* _About this task_
From the first line to the last, output the records exactly and drop any images.
** Recorded data follows **
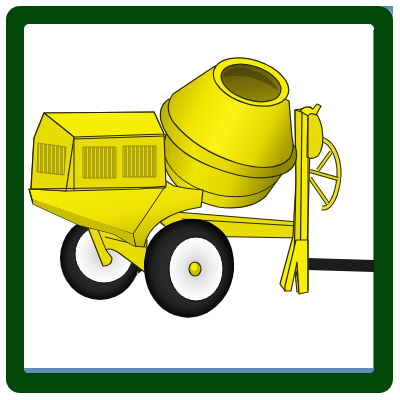
<!DOCTYPE html>
<html lang="en">
<head>
<meta charset="utf-8">
<title>Cement mixer</title>
<style>
:root{--frame:#03470b;--sky:#5f8fb8;--paper:#fff;--yellow:#f7ee08;--yellow-mid:#e8dc05;--yellow-deep:#c9bd00;--olive:#6d6608;--ink:#2b2800;--tyre:#1c1c1c}
html,body{margin:0;background:var(--paper);overflow:hidden}
svg{display:block;width:400px;height:400px}
.frame{fill:var(--frame)}
.paper{fill:var(--paper)}
.edge{fill:var(--sky)}
.part{stroke:var(--ink);stroke-width:1.2;stroke-linejoin:round}
.bright{fill:var(--yellow)}
.mid{fill:var(--yellow-mid)}
.deep{fill:var(--yellow-deep)}
.seam{fill:none;stroke:var(--ink);stroke-width:1}
.bar{fill:var(--tyre)}
</style>
</head>
<body>
<svg viewBox="0 0 400 400" role="img" aria-label="Yellow towable cement mixer in a green frame">
<defs>
<linearGradient id="drum-upper" x1="0" y1="0.3" x2="1" y2="0.7">
<stop offset="0" stop-color="#c8bc00"/><stop offset=".25" stop-color="#f0e600"/><stop offset=".5" stop-color="#fbf315"/><stop offset=".8" stop-color="#e4d900"/><stop offset="1" stop-color="#a79d00"/>
</linearGradient>
<linearGradient id="drum-lower" x1="0" y1="0" x2="1" y2="0.2">
<stop offset="0" stop-color="#b5aa00"/><stop offset=".35" stop-color="#efe500"/><stop offset=".65" stop-color="#e2d700"/><stop offset="1" stop-color="#8f8600"/>
</linearGradient>
<linearGradient id="drum-mouth" x1="0" y1="0" x2="1" y2="1">
<stop offset="0" stop-color="#4f4a08"/><stop offset=".6" stop-color="#7d7508"/><stop offset="1" stop-color="#a0960a"/>
</linearGradient>
<linearGradient id="hopper" x1="0" y1="0" x2="0.6" y2="1">
<stop offset="0" stop-color="#f9f00a"/><stop offset=".6" stop-color="#eee304"/><stop offset="1" stop-color="#c4b800"/>
</linearGradient>
<radialGradient id="tyre-shade" cx=".5" cy=".5" r=".5">
<stop offset=".6" stop-color="#2a2a2a"/><stop offset=".8" stop-color="#222"/><stop offset="1" stop-color="#050505"/>
</radialGradient>
<radialGradient id="hub-shade">
<stop offset="0" stop-color="#c9c9c9"/><stop offset=".55" stop-color="#ececec"/><stop offset="1" stop-color="#fff"/>
</radialGradient>
<pattern id="grille" width="4" height="4" patternUnits="userSpaceOnUse">
<path d="M0 1H3M0 3H3" stroke="#5c5600" stroke-width="0.8"/>
</pattern>
</defs>

<g id="border">
<rect class="frame" x="6" y="6" width="387" height="387" rx="14"/>
<path class="edge" d="M380 6H393V16Q391 8 380 6Z"/>
<rect class="paper" x="24" y="24" width="350" height="349" rx="5"/>
<path class="edge" d="M24 368H374Q374 373 369 373H29Q24 373 24 368Z"/>
<rect class="edge" x="373" y="30" width="1" height="339"/>
</g>

<path id="tow-bar" class="bar" d="M307 258L374 260V272L307 270Z"/>

<g id="rear-wheel">
<ellipse cx="100" cy="258" rx="40" ry="42" fill="url(#tyre-shade)"/>
<ellipse cx="104" cy="254" rx="29" ry="29" fill="url(#hub-shade)" stroke="#111"/>
<path d="M118 224L136 246L138 274Q124 290 108 295L146 268V226Z" fill="#161616"/>
<path class="part mid" d="M88 228L103 266Q112 266 112 258L106 250Q110 247 119 253L146 273L147 240L120 226Z"/>
<path class="seam" d="M106 250L98 230M105 237L146 247"/>
</g>

<g id="hand-wheel">
<path d="M317 138C334 140 342 162 338 184C335 200 329 209 322 208" fill="none" stroke="#2b2800" stroke-width="5"/>
<path d="M317 138C334 140 342 162 338 184C335 200 329 209 322 208" fill="none" stroke="#e9de2c" stroke-width="3"/>
<path d="M310 171L338 179M310 178L328 204M318 170L331 152" fill="none" stroke="#2b2800" stroke-width="4"/>
<path d="M310 171L338 179M310 178L328 204M318 170L331 152" fill="none" stroke="#e3d808" stroke-width="2.2"/>
</g>

<g id="chassis">
<path class="part mid" d="M176 212L298 222L299 238L190 236Q170 232 160 222Z"/>
<path class="seam" d="M182 219L298 226"/>
<path class="part bright" d="M295 110L311 107L306 292H297L294 262L285 291L280 284L293 236L296 180Z"/>
<path class="part mid" d="M295 110L302 112L300 290L294 262L296 180Z"/>
<path class="part bright" d="M285 286L296 240H308V292L299 294L297 262L291 291H285Z"/>
<path class="part mid" d="M308 108Q318 110 322 128Q325 147 318 156Q312 160 307 157Z"/>
<path class="part bright" d="M300 111Q306 104 313 109L317 104L321 106L316 115Q310 112 308 116Z"/>
<path class="seam" d="M308 118V290"/>
</g>

<g id="drum">
<path class="part" d="M166 134Q160 158 168 174Q182 199 218 207Q250 211 266 196L285 170Z" fill="url(#drum-lower)"/>
<path class="seam" d="M165 157Q176 185 218 195Q255 202 277 181"/>
<path class="part" d="M169 99Q158 106 161 121Q169 150 212 167Q258 185 285 173Q299 166 296 149L289 137Z" fill="url(#drum-lower)"/>
<path class="part" d="M215 66L173 94Q163 108 174 123Q196 150 237 163Q276 174 290 158Q295 148 292 137L289 101Z" fill="url(#drum-upper)"/>
<ellipse class="part bright" cx="251" cy="82" rx="39" ry="22" transform="rotate(18 251 82)"/>
<ellipse class="part" cx="251" cy="83" rx="31" ry="17" transform="rotate(18 251 83)" fill="url(#drum-mouth)"/>
<path d="M222 77Q227 65 246 68Q270 74 279 91Q257 76 238 76Q228 76 222 77Z" fill="#453f05" opacity=".6"/>
</g>

<g id="engine-housing">
<path class="part" d="M29 189L165 188L166 181L174 186Q188 189 203 190L201 207Q150 215 144 247L134 246L114 234L79 225L33 204Z" fill="url(#hopper)"/>
<path class="seam" d="M29 189L33 202L133 234L164 188M133 234L136 247"/>
<path class="deep" d="M33 199L133 234L134 246L114 234L79 225L33 204Z"/>
<path class="part mid" d="M34 138L44 113L154 112L164 134L166 186L140 189L66 191L31 189Z"/>
<path class="part bright" d="M44 113L154 112L164 134L74 137Z"/>
<path class="part mid" d="M44 113L74 137L66 191L31 189L34 138Z"/>
<path class="seam" d="M74 137V190M31 189L166 187M74 139L164 136"/>
<g id="vents" fill="url(#grille)" stroke="#8a8100" stroke-width=".8">
<path d="M38 143L66 147L64 175L37 172Z"/>
<path d="M83 147H116V178H83Z"/>
<path d="M123 146H156V177H123Z"/>
</g>
</g>

<g id="front-wheel">
<path d="M144 262Q147 229 181 220Q204 215 221 230Q235 244 234 270Q231 299 207 313Q184 324 163 309Q143 292 144 262Z" fill="url(#tyre-shade)"/>
<ellipse cx="196" cy="269" rx="27" ry="32" fill="url(#hub-shade)" stroke="#0a0a0a"/>
<ellipse class="part deep" cx="195" cy="269" rx="6" ry="7"/>
<ellipse class="bright" cx="194" cy="267" rx="3" ry="4"/>
</g>
</svg>
</body>
</html>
** End of Recorded data **
* _Result of this task_
<!DOCTYPE html>
<html lang="en">
<head>
<meta charset="utf-8">
<title>Cement mixer</title>
<style>
:root{--frame:#03470b;--sky:#5f8fb8;--paper:#fff;--yellow:#f7ee08;--yellow-mid:#e8dc05;--yellow-deep:#c9bd00;--olive:#6d6608;--ink:#2b2800;--tyre:#1c1c1c}
html,body{margin:0;background:var(--paper);overflow:hidden}
svg{display:block;width:400px;height:400px}
.frame{fill:var(--frame)}
.paper{fill:var(--paper)}
.edge{fill:var(--sky)}
.part{stroke:var(--ink);stroke-width:1.2;stroke-linejoin:round}
.bright{fill:var(--yellow)}
.mid{fill:var(--yellow-mid)}
.deep{fill:var(--yellow-deep)}
.seam{fill:none;stroke:var(--ink);stroke-width:1}
.bar{fill:var(--tyre)}
</style>
</head>
<body>
<svg viewBox="0 0 400 400" role="img" aria-label="Yellow towable cement mixer in a green frame">
<defs>
<linearGradient id="drum-upper" x1="0" y1="0.3" x2="1" y2="0.7">
<stop offset="0" stop-color="#c8bc00"/><stop offset=".25" stop-color="#f0e600"/><stop offset=".5" stop-color="#fbf315"/><stop offset=".8" stop-color="#e4d900"/><stop offset="1" stop-color="#a79d00"/>
</linearGradient>
<linearGradient id="drum-lower" x1="0" y1="0" x2="1" y2="0.2">
<stop offset="0" stop-color="#b5aa00"/><stop offset=".35" stop-color="#efe500"/><stop offset=".65" stop-color="#e2d700"/><stop offset="1" stop-color="#8f8600"/>
</linearGradient>
<linearGradient id="drum-mouth" x1="0" y1="0" x2="1" y2="1">
<stop offset="0" stop-color="#4f4a08"/><stop offset=".6" stop-color="#7d7508"/><stop offset="1" stop-color="#a0960a"/>
</linearGradient>
<linearGradient id="hopper" x1="0" y1="0" x2="0.6" y2="1">
<stop offset="0" stop-color="#f9f00a"/><stop offset=".6" stop-color="#eee304"/><stop offset="1" stop-color="#c4b800"/>
</linearGradient>
<radialGradient id="tyre-shade" cx=".5" cy=".5" r=".5">
<stop offset=".6" stop-color="#2a2a2a"/><stop offset=".8" stop-color="#222"/><stop offset="1" stop-color="#050505"/>
</radialGradient>
<radialGradient id="hub-shade">
<stop offset="0" stop-color="#c9c9c9"/><stop offset=".55" stop-color="#ececec"/><stop offset="1" stop-color="#fff"/>
</radialGradient>
<pattern id="grille" width="4" height="4" patternUnits="userSpaceOnUse">
<path d="M0 1H3M0 3H3" stroke="#5c5600" stroke-width="0.8"/>
</pattern>
</defs>

<g id="border">
<rect class="frame" x="6" y="6" width="387" height="387" rx="14"/>
<path class="edge" d="M380 6H393V16Q391 8 380 6Z"/>
<rect class="paper" x="24" y="24" width="350" height="349" rx="5"/>
<path class="edge" d="M24 368H374Q374 373 369 373H29Q24 373 24 368Z"/>
<rect class="edge" x="373" y="30" width="1" height="339"/>
</g>

<path id="tow-bar" class="bar" d="M307 258L374 260V272L307 270Z"/>

<g id="rear-wheel">
<ellipse cx="100" cy="258" rx="40" ry="42" fill="url(#tyre-shade)"/>
<ellipse cx="104" cy="254" rx="29" ry="29" fill="url(#hub-shade)" stroke="#111"/>
<path d="M118 224L136 246L138 274Q124 290 108 295L146 268V226Z" fill="#161616"/>
<path class="part mid" d="M88 228L103 266Q112 266 112 258L106 250Q110 247 119 253L146 273L147 240L120 226Z"/>
<path class="seam" d="M106 250L98 230M105 237L146 247"/>
</g>

<g id="hand-wheel">
<path d="M317 138C334 140 342 162 338 184C335 200 329 209 322 208" fill="none" stroke="#2b2800" stroke-width="5"/>
<path d="M317 138C334 140 342 162 338 184C335 200 329 209 322 208" fill="none" stroke="#e9de2c" stroke-width="3"/>
<path d="M310 171L338 179M310 178L328 204M318 170L331 152" fill="none" stroke="#2b2800" stroke-width="4"/>
<path d="M310 171L338 179M310 178L328 204M318 170L331 152" fill="none" stroke="#e3d808" stroke-width="2.2"/>
</g>

<g id="chassis">
<path class="part mid" d="M176 212L298 222L299 238L190 236Q170 232 160 222Z"/>
<path class="seam" d="M182 219L298 226"/>
<path class="part bright" d="M295 110L311 107L306 292H297L294 262L285 291L280 284L293 236L296 180Z"/>
<path class="part mid" d="M295 110L302 112L300 290L294 262L296 180Z"/>
<path class="part bright" d="M285 286L296 240H308V292L299 294L297 262L291 291H285Z"/>
<path class="part mid" d="M308 108Q318 110 322 128Q325 147 318 156Q312 160 307 157Z"/>
<path class="part bright" d="M300 111Q306 104 313 109L317 104L321 106L316 115Q310 112 308 116Z"/>
<path class="seam" d="M308 118V290"/>
</g>

<g id="drum">
<path class="part" d="M166 134Q160 158 168 174Q182 199 218 207Q250 211 266 196L285 170Z" fill="url(#drum-lower)"/>
<path class="seam" d="M165 157Q176 185 218 195Q255 202 277 181"/>
<path class="part" d="M169 99Q158 106 161 121Q169 150 212 167Q258 185 285 173Q299 166 296 149L289 137Z" fill="url(#drum-lower)"/>
<path class="part" d="M215 66L173 94Q163 108 174 123Q196 150 237 163Q276 174 290 158Q295 148 292 137L289 101Z" fill="url(#drum-upper)"/>
<ellipse class="part bright" cx="251" cy="82" rx="39" ry="22" transform="rotate(18 251 82)"/>
<ellipse class="part" cx="251" cy="83" rx="31" ry="17" transform="rotate(18 251 83)" fill="url(#drum-mouth)"/>
<path d="M222 77Q227 65 246 68Q270 74 279 91Q257 76 238 76Q228 76 222 77Z" fill="#453f05" opacity=".6"/>
</g>

<g id="engine-housing">
<path class="part" d="M29 189L165 188L166 181L174 186Q188 189 203 190L201 207Q150 215 144 247L134 246L114 234L79 225L33 204Z" fill="url(#hopper)"/>
<path class="seam" d="M29 189L33 202L133 234L164 188M133 234L136 247"/>
<path class="deep" d="M33 199L133 234L134 246L114 234L79 225L33 204Z"/>
<path class="part mid" d="M34 138L44 113L154 112L164 134L166 186L140 189L66 191L31 189Z"/>
<path class="part bright" d="M44 113L154 112L164 134L74 137Z"/>
<path class="part mid" d="M44 113L74 137L66 191L31 189L34 138Z"/>
<path class="seam" d="M74 137V190M31 189L166 187M74 139L164 136"/>
<g id="vents" fill="url(#grille)" stroke="#8a8100" stroke-width=".8">
<path d="M38 143L66 147L64 175L37 172Z"/>
<path d="M83 147H116V178H83Z"/>
<path d="M123 146H156V177H123Z"/>
</g>
</g>

<g id="front-wheel">
<path d="M144 262Q147 229 181 220Q204 215 221 230Q235 244 234 270Q231 299 207 313Q184 324 163 309Q143 292 144 262Z" fill="url(#tyre-shade)"/>
<ellipse cx="196" cy="269" rx="27" ry="32" fill="url(#hub-shade)" stroke="#0a0a0a"/>
<ellipse class="part deep" cx="195" cy="269" rx="6" ry="7"/>
<ellipse class="bright" cx="194" cy="267" rx="3" ry="4"/>
</g>
</svg>
</body>
</html>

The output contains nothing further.